-- EXERCISE PROMPT --
Give back the entries that follow exactly as written. Any picture gets left out.

-- DATA TO PROCESS --
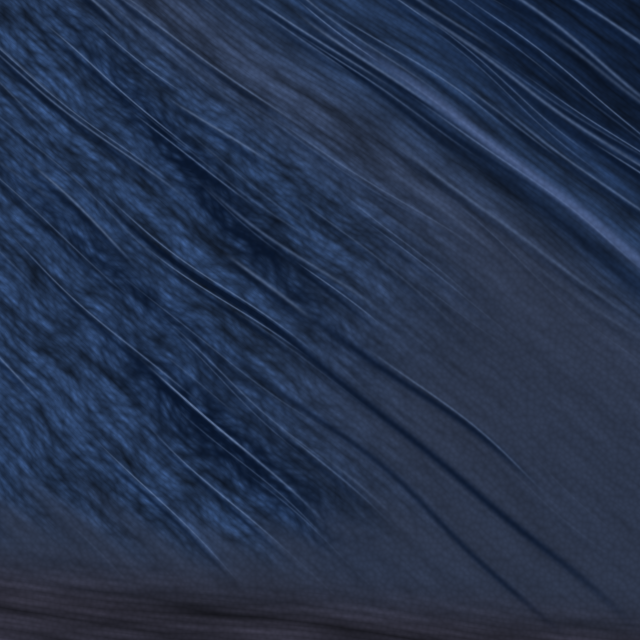
Write a WebGL 1 fragment shader that draws this texture.

```glsl
precision highp float;
uniform vec2 u_resolution;

const vec3 INK = vec3(0.035, 0.08, 0.16);
const vec3 NAVY = vec3(0.125, 0.185, 0.285);
const vec3 SLATE = vec3(0.172, 0.205, 0.28);
const vec3 UMBER = vec3(0.16, 0.155, 0.195);
const vec3 FROST = vec3(0.40, 0.48, 0.62);
const vec3 PERIWINKLE = vec3(0.30, 0.37, 0.53);

vec2 hash2(vec2 p) {
  vec2 k = vec2(dot(p, vec2(127.1, 311.7)), dot(p, vec2(269.5, 183.3)));
  return fract(sin(k) * 43758.55);
}

// Distance to the nearest scattered point, about 0 to 1
float cellular(vec2 p) {
  vec2 cell = floor(p), f = fract(p);
  float nearest = 2.0;
  for (int y = -1; y <= 1; y++) {
    for (int x = -1; x <= 1; x++) {
      vec2 o = vec2(float(x), float(y));
      vec2 d = o + hash2(cell + o) - f;
      nearest = min(nearest, dot(d, d));
    }
  }
  return sqrt(nearest);
}

float band(float x, float center, float width) {
  float d = (x - center) / width;
  return exp(-d * d);
}

// Soft wavy filament along x with tapered ends
float stroke(vec2 q, vec2 center, float halfLength, float width) {
  float wave = 0.004 * sin(q.x * 11.0 + center.y * 40.0);
  float tilt = 0.05 * sin(center.y * 91.0) * (q.x - center.x);
  float t = abs(q.x - center.x) / halfLength;
  return band(q.y, center.y + wave + tilt, width) * (1.0 - smoothstep(0.4, 1.0, t));
}

// Rotated coordinates: x runs down the slope, y across it
vec2 flow(vec2 p) {
  vec2 q = vec2(dot(p, vec2(0.8, -0.6)), dot(p, vec2(0.6, 0.8)));
  q.y += 0.15 * q.x * (1.0 - q.y);
  q.y += 0.006 * sin(q.x * 7.0 + q.y * 4.0) + 0.002 * sin(q.x * 19.0 - q.y * 13.0);
  return q;
}

// Scattered filaments: x is the light crests, y the dark furrows
vec2 filaments(vec2 q) {
  vec2 sum = vec2(0.0);
  for (int i = 0; i < 120; i++) {
    float id = float(i);
    vec2 place = hash2(vec2(id, 3.7));
    vec2 shape = hash2(vec2(id, 9.2));
    vec2 c = vec2(mix(-0.6, 0.6, place.x), mix(0.2, 1.4, place.y));
    float len = mix(0.08, 0.30, shape.x);
    float width = mix(0.0015, 0.0032, shape.y * shape.y);
    float strength = mix(0.2, 0.85, hash2(vec2(id, 5.1)).x);
    sum.x += strength * stroke(q, c, len, width);
    sum.y += strength * stroke(q, c - vec2(0.0, 0.008), len, width * 2.5);
  }
  return sum;
}

void main() {
  vec2 p = gl_FragCoord.xy / u_resolution;
  vec2 q = flow(p);

  // Regions: smooth plain, low ground and the rough slopes left over
  float plain = smoothstep(-0.05, 0.38, q.x) * smoothstep(0.42, 0.66, q.y)
              * (1.0 - smoothstep(0.94, 1.06, q.y));
  float edge = 0.18 + 0.03 * sin(p.x * 11.0 + 1.0) + 0.02 * sin(q.y * 95.0);
  float low = 1.0 - smoothstep(edge - 0.06, edge + 0.06, p.y);
  float rough = (1.0 - 0.92 * plain) * (1.0 - 0.9 * low);
  float slope = rough * (1.0 - smoothstep(0.82, 0.98, q.y));

  // Base tone
  vec3 color = mix(SLATE, NAVY, rough);
  float corner = smoothstep(1.09, 1.22, q.y) * smoothstep(-0.3, 0.1, q.x);
  color = mix(color, INK, 0.6 * corner);
  color = mix(color, SLATE * 1.08, 0.7 * band(q.y, 0.95, 0.07));

  // Stretched cells form the grain of the slope
  float coarse = cellular(q * vec2(3.5, 30.0));
  float fine = cellular(q * vec2(10.0, 85.0) + 7.0);
  float hair = cellular(q * vec2(22.0, 150.0) + 3.0);
  float relief = (coarse - 0.48) * 0.65 + (fine - 0.48) * 0.5 + (hair - 0.48) * 0.35;
  color *= 1.0 - relief * mix(0.14, 0.95, rough);

  // Crumpled rock between the filaments
  vec2 bent = q + 0.006 * sin(q.yx * vec2(70.0, 45.0));
  float crumple = cellular(bent * vec2(24.0, 60.0));
  float chips = cellular(bent * vec2(55.0, 110.0) + 5.0);
  color *= 1.0 + slope * (0.5 * (0.48 - crumple) + 0.4 * (0.48 - chips));

  // Ragged shadow patches
  float shade = band(q.x, -0.17, 0.25) * band(q.y, 0.76 - 0.2 * (q.x + 0.17), 0.03);
  shade += band(q.x, 0.08, 0.20) * band(q.y, 0.47, 0.04);
  shade += 0.6 * band(q.x, -0.2, 0.22) * band(q.y, 0.56, 0.025);
  color = mix(color, INK, clamp(shade * (0.2 + 0.8 * crumple + 0.6 * chips), 0.0, 0.88));

  // Filaments and long furrows
  vec2 lines = filaments(q) * rough;
  float furrow = stroke(q, vec2(0.30, 0.71), 0.26, 0.006);
  furrow += stroke(q, vec2(0.28, 0.65), 0.60, 0.006);
  furrow += 0.8 * stroke(q, vec2(0.40, 0.585), 0.45, 0.005);
  color = mix(color, INK, min(0.8 * lines.y + 0.8 * furrow, 0.88));
  color = mix(color, FROST, min(0.72 * lines.x, 0.8));
  color = mix(color, FROST, 0.4 * stroke(q, vec2(0.36, 0.719), 0.2, 0.002));

  // Lit ridge with its shadow
  float ridge = smoothstep(-0.25, 0.1, q.x);
  color = mix(color, INK, 0.5 * ridge * band(q.y, 1.045, 0.014));
  color = mix(color, PERIWINKLE, 0.8 * ridge * band(q.y, 1.075, 0.009));

  // Umber strata along the foot
  float foot = 1.0 - smoothstep(0.06, 0.17, p.y + 0.09 * p.x);
  float layer = p.y + 0.12 * p.x + 0.005 * sin(p.x * 9.0);
  float strata = 0.6 * cellular(vec2(p.x * 3.0, layer * 40.0))
               + 0.4 * cellular(vec2(p.x * 9.0, layer * 110.0));
  color = mix(color, UMBER * (1.5 - 1.15 * strata), 0.9 * foot);

  // Faint mottling
  color *= 1.0 + 0.14 * (0.5 - cellular(p * 120.0));
  gl_FragColor = vec4(color, 1.0);
}
```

-- SOLUTION TO THIS EXERCISE --
Write a WebGL 1 fragment shader that draws this texture.

```glsl
precision highp float;
uniform vec2 u_resolution;

const vec3 INK = vec3(0.035, 0.08, 0.16);
const vec3 NAVY = vec3(0.125, 0.185, 0.285);
const vec3 SLATE = vec3(0.172, 0.205, 0.28);
const vec3 UMBER = vec3(0.16, 0.155, 0.195);
const vec3 FROST = vec3(0.40, 0.48, 0.62);
const vec3 PERIWINKLE = vec3(0.30, 0.37, 0.53);

vec2 hash2(vec2 p) {
  vec2 k = vec2(dot(p, vec2(127.1, 311.7)), dot(p, vec2(269.5, 183.3)));
  return fract(sin(k) * 43758.55);
}

// Distance to the nearest scattered point, about 0 to 1
float cellular(vec2 p) {
  vec2 cell = floor(p), f = fract(p);
  float nearest = 2.0;
  for (int y = -1; y <= 1; y++) {
    for (int x = -1; x <= 1; x++) {
      vec2 o = vec2(float(x), float(y));
      vec2 d = o + hash2(cell + o) - f;
      nearest = min(nearest, dot(d, d));
    }
  }
  return sqrt(nearest);
}

float band(float x, float center, float width) {
  float d = (x - center) / width;
  return exp(-d * d);
}

// Soft wavy filament along x with tapered ends
float stroke(vec2 q, vec2 center, float halfLength, float width) {
  float wave = 0.004 * sin(q.x * 11.0 + center.y * 40.0);
  float tilt = 0.05 * sin(center.y * 91.0) * (q.x - center.x);
  float t = abs(q.x - center.x) / halfLength;
  return band(q.y, center.y + wave + tilt, width) * (1.0 - smoothstep(0.4, 1.0, t));
}

// Rotated coordinates: x runs down the slope, y across it
vec2 flow(vec2 p) {
  vec2 q = vec2(dot(p, vec2(0.8, -0.6)), dot(p, vec2(0.6, 0.8)));
  q.y += 0.15 * q.x * (1.0 - q.y);
  q.y += 0.006 * sin(q.x * 7.0 + q.y * 4.0) + 0.002 * sin(q.x * 19.0 - q.y * 13.0);
  return q;
}

// Scattered filaments: x is the light crests, y the dark furrows
vec2 filaments(vec2 q) {
  vec2 sum = vec2(0.0);
  for (int i = 0; i < 120; i++) {
    float id = float(i);
    vec2 place = hash2(vec2(id, 3.7));
    vec2 shape = hash2(vec2(id, 9.2));
    vec2 c = vec2(mix(-0.6, 0.6, place.x), mix(0.2, 1.4, place.y));
    float len = mix(0.08, 0.30, shape.x);
    float width = mix(0.0015, 0.0032, shape.y * shape.y);
    float strength = mix(0.2, 0.85, hash2(vec2(id, 5.1)).x);
    sum.x += strength * stroke(q, c, len, width);
    sum.y += strength * stroke(q, c - vec2(0.0, 0.008), len, width * 2.5);
  }
  return sum;
}

void main() {
  vec2 p = gl_FragCoord.xy / u_resolution;
  vec2 q = flow(p);

  // Regions: smooth plain, low ground and the rough slopes left over
  float plain = smoothstep(-0.05, 0.38, q.x) * smoothstep(0.42, 0.66, q.y)
              * (1.0 - smoothstep(0.94, 1.06, q.y));
  float edge = 0.18 + 0.03 * sin(p.x * 11.0 + 1.0) + 0.02 * sin(q.y * 95.0);
  float low = 1.0 - smoothstep(edge - 0.06, edge + 0.06, p.y);
  float rough = (1.0 - 0.92 * plain) * (1.0 - 0.9 * low);
  float slope = rough * (1.0 - smoothstep(0.82, 0.98, q.y));

  // Base tone
  vec3 color = mix(SLATE, NAVY, rough);
  float corner = smoothstep(1.09, 1.22, q.y) * smoothstep(-0.3, 0.1, q.x);
  color = mix(color, INK, 0.6 * corner);
  color = mix(color, SLATE * 1.08, 0.7 * band(q.y, 0.95, 0.07));

  // Stretched cells form the grain of the slope
  float coarse = cellular(q * vec2(3.5, 30.0));
  float fine = cellular(q * vec2(10.0, 85.0) + 7.0);
  float hair = cellular(q * vec2(22.0, 150.0) + 3.0);
  float relief = (coarse - 0.48) * 0.65 + (fine - 0.48) * 0.5 + (hair - 0.48) * 0.35;
  color *= 1.0 - relief * mix(0.14, 0.95, rough);

  // Crumpled rock between the filaments
  vec2 bent = q + 0.006 * sin(q.yx * vec2(70.0, 45.0));
  float crumple = cellular(bent * vec2(24.0, 60.0));
  float chips = cellular(bent * vec2(55.0, 110.0) + 5.0);
  color *= 1.0 + slope * (0.5 * (0.48 - crumple) + 0.4 * (0.48 - chips));

  // Ragged shadow patches
  float shade = band(q.x, -0.17, 0.25) * band(q.y, 0.76 - 0.2 * (q.x + 0.17), 0.03);
  shade += band(q.x, 0.08, 0.20) * band(q.y, 0.47, 0.04);
  shade += 0.6 * band(q.x, -0.2, 0.22) * band(q.y, 0.56, 0.025);
  color = mix(color, INK, clamp(shade * (0.2 + 0.8 * crumple + 0.6 * chips), 0.0, 0.88));

  // Filaments and long furrows
  vec2 lines = filaments(q) * rough;
  float furrow = stroke(q, vec2(0.30, 0.71), 0.26, 0.006);
  furrow += stroke(q, vec2(0.28, 0.65), 0.60, 0.006);
  furrow += 0.8 * stroke(q, vec2(0.40, 0.585), 0.45, 0.005);
  color = mix(color, INK, min(0.8 * lines.y + 0.8 * furrow, 0.88));
  color = mix(color, FROST, min(0.72 * lines.x, 0.8));
  color = mix(color, FROST, 0.4 * stroke(q, vec2(0.36, 0.719), 0.2, 0.002));

  // Lit ridge with its shadow
  float ridge = smoothstep(-0.25, 0.1, q.x);
  color = mix(color, INK, 0.5 * ridge * band(q.y, 1.045, 0.014));
  color = mix(color, PERIWINKLE, 0.8 * ridge * band(q.y, 1.075, 0.009));

  // Umber strata along the foot
  float foot = 1.0 - smoothstep(0.06, 0.17, p.y + 0.09 * p.x);
  float layer = p.y + 0.12 * p.x + 0.005 * sin(p.x * 9.0);
  float strata = 0.6 * cellular(vec2(p.x * 3.0, layer * 40.0))
               + 0.4 * cellular(vec2(p.x * 9.0, layer * 110.0));
  color = mix(color, UMBER * (1.5 - 1.15 * strata), 0.9 * foot);

  // Faint mottling
  color *= 1.0 + 0.14 * (0.5 - cellular(p * 120.0));
  gl_FragColor = vec4(color, 1.0);
}
```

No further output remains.